My parents live in north Florida, and every few years Matt and I go even further south, to the Everglades, after Christmas. And then we head out by canoe, and camp somewhere far away from any electricity or any roads. It makes for amazing wildlife viewing -- birds, dolphins, sharks, massive stingrays -- but also, at night, for amazing star viewing.
When you're used to the view from your backyard (or apartment window), it's hard to know what you're missing. But let me tell you, the view from my backyard -- and probably yours -- is missing something.
These two pictures are views of the same patch of sky, with very different levels of background light (from houses, businesses, and streetlights). One of them looks about like what I saw in the Everglades, and the other is about what I see from my backyard. Which one looks more like your view?
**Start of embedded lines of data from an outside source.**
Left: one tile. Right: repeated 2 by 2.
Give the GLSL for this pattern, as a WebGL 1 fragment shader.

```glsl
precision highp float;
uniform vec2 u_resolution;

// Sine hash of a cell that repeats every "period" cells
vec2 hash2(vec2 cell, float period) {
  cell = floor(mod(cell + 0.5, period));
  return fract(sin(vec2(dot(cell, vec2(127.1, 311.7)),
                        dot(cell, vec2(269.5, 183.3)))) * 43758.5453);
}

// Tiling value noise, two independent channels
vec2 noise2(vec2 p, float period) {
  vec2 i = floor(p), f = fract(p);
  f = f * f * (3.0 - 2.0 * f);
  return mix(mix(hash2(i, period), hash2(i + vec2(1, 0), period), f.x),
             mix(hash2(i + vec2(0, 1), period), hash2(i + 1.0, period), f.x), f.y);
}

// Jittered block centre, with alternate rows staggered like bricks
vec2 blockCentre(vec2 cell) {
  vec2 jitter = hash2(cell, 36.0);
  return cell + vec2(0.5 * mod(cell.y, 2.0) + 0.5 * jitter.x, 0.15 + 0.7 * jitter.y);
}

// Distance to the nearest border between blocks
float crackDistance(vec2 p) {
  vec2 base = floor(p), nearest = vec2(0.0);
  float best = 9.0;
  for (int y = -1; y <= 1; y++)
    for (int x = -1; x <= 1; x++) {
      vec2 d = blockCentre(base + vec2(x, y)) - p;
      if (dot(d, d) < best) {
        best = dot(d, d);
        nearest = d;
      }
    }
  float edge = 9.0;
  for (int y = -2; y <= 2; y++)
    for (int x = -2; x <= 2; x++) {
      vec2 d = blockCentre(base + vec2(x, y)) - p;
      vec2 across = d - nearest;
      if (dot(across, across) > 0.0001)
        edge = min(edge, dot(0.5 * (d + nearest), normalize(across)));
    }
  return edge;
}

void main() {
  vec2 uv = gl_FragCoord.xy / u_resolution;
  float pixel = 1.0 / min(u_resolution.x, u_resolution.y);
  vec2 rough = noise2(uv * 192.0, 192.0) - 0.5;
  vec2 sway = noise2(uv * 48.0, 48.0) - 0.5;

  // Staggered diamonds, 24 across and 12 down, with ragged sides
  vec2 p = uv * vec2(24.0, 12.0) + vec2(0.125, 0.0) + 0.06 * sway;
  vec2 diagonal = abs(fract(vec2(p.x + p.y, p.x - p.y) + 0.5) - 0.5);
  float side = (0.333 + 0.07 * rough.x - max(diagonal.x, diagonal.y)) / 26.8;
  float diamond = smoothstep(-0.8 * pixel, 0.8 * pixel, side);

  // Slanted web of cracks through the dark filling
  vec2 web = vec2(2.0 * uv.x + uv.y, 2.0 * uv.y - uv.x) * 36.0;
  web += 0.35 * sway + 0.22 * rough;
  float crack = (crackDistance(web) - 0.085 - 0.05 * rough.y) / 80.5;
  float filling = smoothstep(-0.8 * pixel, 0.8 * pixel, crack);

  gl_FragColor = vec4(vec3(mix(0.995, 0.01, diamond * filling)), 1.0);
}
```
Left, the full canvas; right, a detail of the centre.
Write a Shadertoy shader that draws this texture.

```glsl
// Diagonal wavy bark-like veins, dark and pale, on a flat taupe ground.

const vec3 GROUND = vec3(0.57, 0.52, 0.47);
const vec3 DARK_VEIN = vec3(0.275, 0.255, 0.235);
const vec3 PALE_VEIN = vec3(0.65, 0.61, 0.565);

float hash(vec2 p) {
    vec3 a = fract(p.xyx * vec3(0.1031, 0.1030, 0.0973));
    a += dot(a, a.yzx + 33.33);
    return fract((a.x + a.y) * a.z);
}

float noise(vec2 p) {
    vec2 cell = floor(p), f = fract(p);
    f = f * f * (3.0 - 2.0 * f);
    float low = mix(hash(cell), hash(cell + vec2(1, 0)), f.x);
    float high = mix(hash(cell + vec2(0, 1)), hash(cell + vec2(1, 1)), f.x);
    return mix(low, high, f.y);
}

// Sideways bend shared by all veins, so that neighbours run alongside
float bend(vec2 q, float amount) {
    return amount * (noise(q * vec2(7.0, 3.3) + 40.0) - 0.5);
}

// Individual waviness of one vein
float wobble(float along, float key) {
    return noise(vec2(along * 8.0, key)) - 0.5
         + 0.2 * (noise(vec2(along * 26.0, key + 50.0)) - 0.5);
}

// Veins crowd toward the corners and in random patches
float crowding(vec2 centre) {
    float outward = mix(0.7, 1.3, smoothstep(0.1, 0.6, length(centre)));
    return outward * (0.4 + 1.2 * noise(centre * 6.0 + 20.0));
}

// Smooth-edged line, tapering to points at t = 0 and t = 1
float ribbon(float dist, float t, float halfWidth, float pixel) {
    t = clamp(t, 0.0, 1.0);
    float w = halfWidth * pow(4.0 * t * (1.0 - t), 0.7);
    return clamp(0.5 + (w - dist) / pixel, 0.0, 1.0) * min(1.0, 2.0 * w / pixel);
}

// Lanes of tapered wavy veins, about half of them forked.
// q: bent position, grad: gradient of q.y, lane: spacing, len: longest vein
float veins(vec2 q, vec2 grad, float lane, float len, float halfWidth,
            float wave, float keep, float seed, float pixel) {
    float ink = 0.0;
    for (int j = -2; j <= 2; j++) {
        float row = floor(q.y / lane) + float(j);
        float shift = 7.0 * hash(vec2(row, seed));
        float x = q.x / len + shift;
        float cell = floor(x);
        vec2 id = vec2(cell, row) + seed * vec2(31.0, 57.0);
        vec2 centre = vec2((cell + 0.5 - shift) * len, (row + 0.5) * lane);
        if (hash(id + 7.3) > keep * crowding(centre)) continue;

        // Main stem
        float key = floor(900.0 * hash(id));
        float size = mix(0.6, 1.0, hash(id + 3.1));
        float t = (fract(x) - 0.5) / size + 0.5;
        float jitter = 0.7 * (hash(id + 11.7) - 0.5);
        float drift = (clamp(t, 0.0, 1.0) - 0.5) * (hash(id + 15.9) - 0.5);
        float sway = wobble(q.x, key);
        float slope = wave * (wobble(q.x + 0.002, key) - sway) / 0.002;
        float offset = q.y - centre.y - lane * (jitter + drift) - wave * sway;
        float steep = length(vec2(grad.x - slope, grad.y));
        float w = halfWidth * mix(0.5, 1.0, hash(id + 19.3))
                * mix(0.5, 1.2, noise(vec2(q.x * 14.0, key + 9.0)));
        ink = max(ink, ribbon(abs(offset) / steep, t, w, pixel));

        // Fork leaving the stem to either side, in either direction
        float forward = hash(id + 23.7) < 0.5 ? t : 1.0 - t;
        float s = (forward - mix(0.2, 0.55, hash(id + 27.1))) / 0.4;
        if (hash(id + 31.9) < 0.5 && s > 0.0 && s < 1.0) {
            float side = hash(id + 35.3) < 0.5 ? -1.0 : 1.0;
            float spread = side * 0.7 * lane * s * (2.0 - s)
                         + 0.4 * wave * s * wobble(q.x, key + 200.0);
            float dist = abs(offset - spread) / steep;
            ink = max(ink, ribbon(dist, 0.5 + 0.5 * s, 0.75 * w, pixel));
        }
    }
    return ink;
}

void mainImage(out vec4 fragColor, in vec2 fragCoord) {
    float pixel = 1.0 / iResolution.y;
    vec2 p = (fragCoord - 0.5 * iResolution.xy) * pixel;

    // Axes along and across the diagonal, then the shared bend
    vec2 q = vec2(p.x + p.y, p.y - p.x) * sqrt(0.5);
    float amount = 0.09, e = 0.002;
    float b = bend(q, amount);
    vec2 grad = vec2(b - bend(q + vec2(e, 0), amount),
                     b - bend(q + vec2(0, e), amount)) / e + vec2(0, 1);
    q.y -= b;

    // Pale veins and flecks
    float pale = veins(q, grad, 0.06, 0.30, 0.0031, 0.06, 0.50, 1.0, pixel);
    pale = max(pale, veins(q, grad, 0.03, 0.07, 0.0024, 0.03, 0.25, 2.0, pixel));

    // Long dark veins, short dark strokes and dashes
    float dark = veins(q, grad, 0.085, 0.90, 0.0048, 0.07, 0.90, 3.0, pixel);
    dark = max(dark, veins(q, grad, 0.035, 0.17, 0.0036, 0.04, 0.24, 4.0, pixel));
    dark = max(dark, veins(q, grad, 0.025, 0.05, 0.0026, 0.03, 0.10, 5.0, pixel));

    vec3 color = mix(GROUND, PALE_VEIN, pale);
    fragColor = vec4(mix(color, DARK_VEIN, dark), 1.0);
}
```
A citizen science project called Globe at Night is asking exactly that question, and trying to gather data from around the world about how much light pollution is affecting what people see in the sky at night.
But it's not just about our enjoyment of the night sky. Light pollution affects the reproductive success of many species and wreaks havoc on migrating birds and nocturnal critters.
For the next four months, Globe at Night has listed the moonless nights when they want you to look up, then match the brightness of what you see to one of their charts and report back on their website. One of the windows is now through February 9. The instructions are easy. Take a friend and get outside!
Want to learn more, or get active on this issue? Check out the International Dark Sky Association.